Recently I wrote about the Evolution Series 500 Hybrid unit, or ES-500 for short. This is one of several Argos-enabled models we make, allowing users to transmit data even when whatever they’re tracking decides to venture beyond GSM range (such as animals that migrant to and from the Arctic). Ever since our humble beginnings we’ve provided an extensive backend interface that allows researchers to monitor the behavior of their transmitters, export their data in various formats, and forecast the conditions wherever their species happens to be, or is heading. This gives the user flexibility to decide when and where to update the duty cycle on their transmitters, allowing them to get more conservative when the animals are away from zones deemed important by the research questions, or to collect more data when specific conditions are met. I’ll cover the traditional GSM backend in another post, but today I want to introduce you to the Argos backend, which supports the data stream specifically created when your animal transmits data over the Argos satellite connection.
All of your Argos data, in one place
When you log in to your account you’ll now see a “My Argos” menu item at the top of the page, and clicking on it takes you to a single screen with all of your registered Argos-enabled transmitters. When we built this site, we considered the many requests of our users who wanted something straightforward and offered simple data downloads. This has it all! From here you can select an individual unit to display details on battery, the daily fix count, and a table listing each transmission from your unit to the Argos satellite.
No, your eyes aren’t failing you, I just blurred out the details since this is an actual unit currently deployed, and your data privacy is super important to us (the Argos unit ID above has also been replaced with a fake one). The point here is that everything you need to know about your Argos data is present in one location, and from here you can download your data as a CSV and load it into your favorite GIS or analysis software.

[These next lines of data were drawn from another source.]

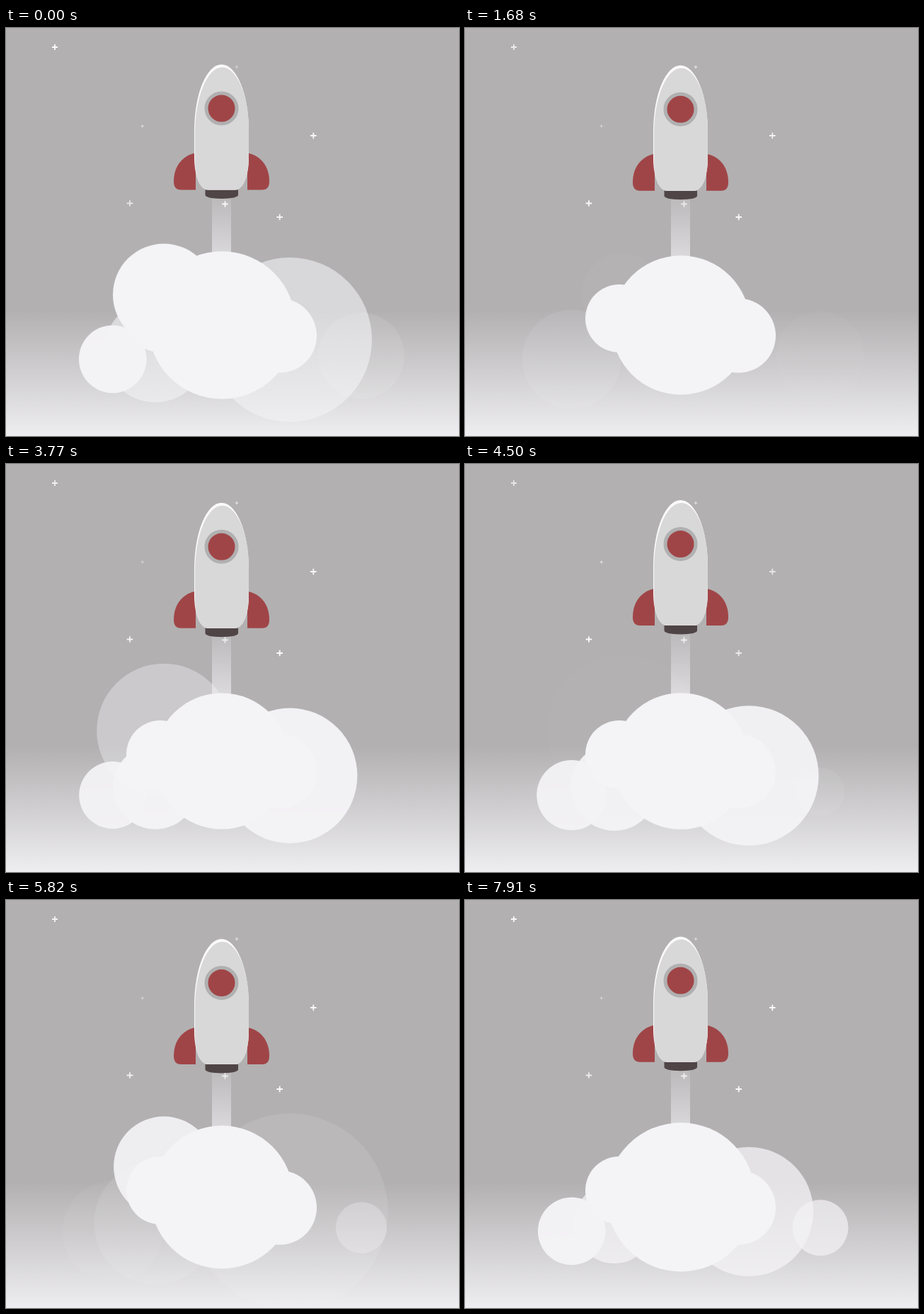
An HTML page for the animation above (7960 ms loop, 640 by 576 pixels).

```html
<!DOCTYPE html>
<html lang="en">
<head>
<meta charset="utf-8">
<title>Rocket launch</title>
<style>
  html, body { margin: 0; height: 100%; overflow: hidden; background: #b2b0b1; }
  svg { display: block; width: 640px; height: 576px; }
</style>
</head>
<body>
<svg viewBox="0 0 640 576">
  <defs>
    <linearGradient id="haze" x2="0" y2="1">
      <stop stop-color="#eeedef" stop-opacity="0"/>
      <stop offset="1" stop-color="#eeedef"/>
    </linearGradient>
    <linearGradient id="jet" x2="0" y2="1">
      <stop stop-color="#f4f3f6" stop-opacity=".1"/>
      <stop offset="1" stop-color="#f4f3f6" stop-opacity=".65"/>
    </linearGradient>
    <path id="hull" d="M266 146C266 92 284 52 304.5 52S343 92 343 146V182C343 208 336 229 323 229H286C273 229 266 208 266 182Z"/>
    <path id="fin" d="M237 217C237 195 250 180 268 177V229H247Q237 229 237 217Z"/>
    <clipPath id="inside"><use href="#hull"/></clipPath>
  </defs>
  <rect width="640" height="576" fill="#b2b0b1"/>
  <rect y="398" width="640" height="178" fill="url(#haze)"/>
  <rect x="291" y="232" width="27" height="98" fill="url(#jet)"/>
  <g id="rocket">
    <g fill="#a04547">
      <use href="#fin"/>
      <use href="#fin" transform="matrix(-1 0 0 1 609 0)"/>
    </g>
    <path fill="#504546" d="M281.5 229H328V236Q328 241 304.5 241.5Q281.5 241 281.5 236Z"/>
    <use href="#hull" fill="#fbfafb"/>
    <g clip-path="url(#inside)"><use href="#hull" x="1" y="4" fill="#d9d8d9"/></g>
    <circle cx="304.5" cy="114" r="21.5" fill="#a04547" stroke="#b1b0b1" stroke-width="5"/>
  </g>
  <g id="smoke" fill="#f4f3f6"></g>
  <g id="stars" stroke="#fff"></g>
</svg>
<script>
const LOOP = 7960;
const $ = id => document.getElementById(id);

function add(parent, tag, attrs) {
  const el = document.createElementNS('http://www.w3.org/2000/svg', tag);
  for (const k in attrs) el.setAttribute(k, attrs[k]);
  return parent.appendChild(el);
}

// cubic-bezier(.25, .1, .25, 1)
function ease(x) {
  const curve = (s, a, b) => 3 * s * (1 - s) * ((1 - s) * a + s * b) + s ** 3;
  let lo = 0, hi = 1;
  for (let i = 0; i < 20; i++) {
    const mid = (lo + hi) / 2;
    if (curve(mid, .25, .25) < x) lo = mid; else hi = mid;
  }
  return curve(lo, .1, 1);
}

// Two eased halves per period; start counts in halves.
function cycle(t, period, start) {
  const x = (start + 2 * t / period) % 2;
  return { rising: x < 1, u: ease(x % 1) };
}

// x, y, radius, period, start
const puffs = [
  [401, 440, 96, 4950, 1.253],
  [502, 462.7, 42, 19800, 1.616],
  [211, 456, 60, 4950, 1.253],
  [150.7, 467.5, 48, 3960, .8],
  [223, 376.5, 72, 3160, .98]
].map(([cx, cy, r, period, start]) =>
  ({ r, period, start, el: add($('smoke'), 'circle', { cx, cy }) }));

add($('smoke'), 'circle', { cx: 218, cy: 410, r: 48 });
add($('smoke'), 'circle', { cx: 386.5, cy: 434.3, r: 52.5 });
const core = add($('smoke'), 'circle', { cx: 305, cy: 419.5 });

// x, y, arm length
const stars = [
  [69, 27, 4], [326, 55, 2.2], [192.7, 138.5, 2.2], [434.3, 152, 4.3],
  [175, 247.5, 4.3], [309.5, 248.5, 4.3], [386.7, 267, 4.3]
].map(([x, y, a]) => add($('stars'), 'path', {
  d: `M${x - a} ${y}h${2 * a}M${x} ${y - a}v${2 * a}`,
  'stroke-width': a > 3 ? 1.8 : 1.1
}));

function draw(t) {
  for (const { el, r, period, start } of puffs) {
    const { rising, u } = cycle(t, period, start);
    el.setAttribute('r', r * (rising ? .8 + .2 * u : 1 + .5 * u));
    el.setAttribute('opacity', rising ? u : 1 - u);
  }

  const pulse = cycle(t, 9900, .13);
  core.setAttribute('r', 96 * (1 + .1 * (pulse.rising ? 1 - pulse.u : pulse.u)));

  const bob = cycle(t, 495, .5);
  const lift = bob.rising ? bob.u : 1 - bob.u;
  $('rocket').setAttribute('transform', `translate(0 ${3 - 4.3 * lift})`);

  stars.forEach((el, i) => {
    const base = i === 1 || i === 2 ? .6 : .82;
    el.setAttribute('opacity', base + .14 * Math.cos(t / 160 + i * 2.3));
  });
}

const begin = performance.now();
function tick() {
  draw((performance.now() - begin) % LOOP);
  requestAnimationFrame(tick);
}
tick();
</script>
</body>
</html>
```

How does this data differ from GSM?
It’s important to remember that sending data over Argos is limited, and Argos units have always been a compromise between global coverage and the amount of data you could collect. Our GPS/GSM/Argos hybrid units use satellite pass prediction to send the last 30 GPS fixes in each transmission to Argos, giving you high-resolution clusters of GPS data, plus transmitter health reports and activity indices. These are important for determining if your animal has died; coupled with the GPS data you can deploy a mission to recover the animal and the transmitter. You can see above, two clusters of GPS fixes connected by a line, indicating migration. Taken together, these clusters can provide important insight into animal movement while not sending massive datasets over Argos. But those massive datasets are still being stored on-board the unit, and will be sent during the next time the animal is within GSM range. This is why we consider our GPS/GSM/Argos hybrids to be truly the best of both worlds.
So there you have it, the CTT Argos backend! Created with the end-user in mind, making it easy for you to visualize your data, keep tabs on your transmitters, and giving you more time to answer the important questions of your research. So, now that you’ve seen our backed, how do we look in these skinny jeans?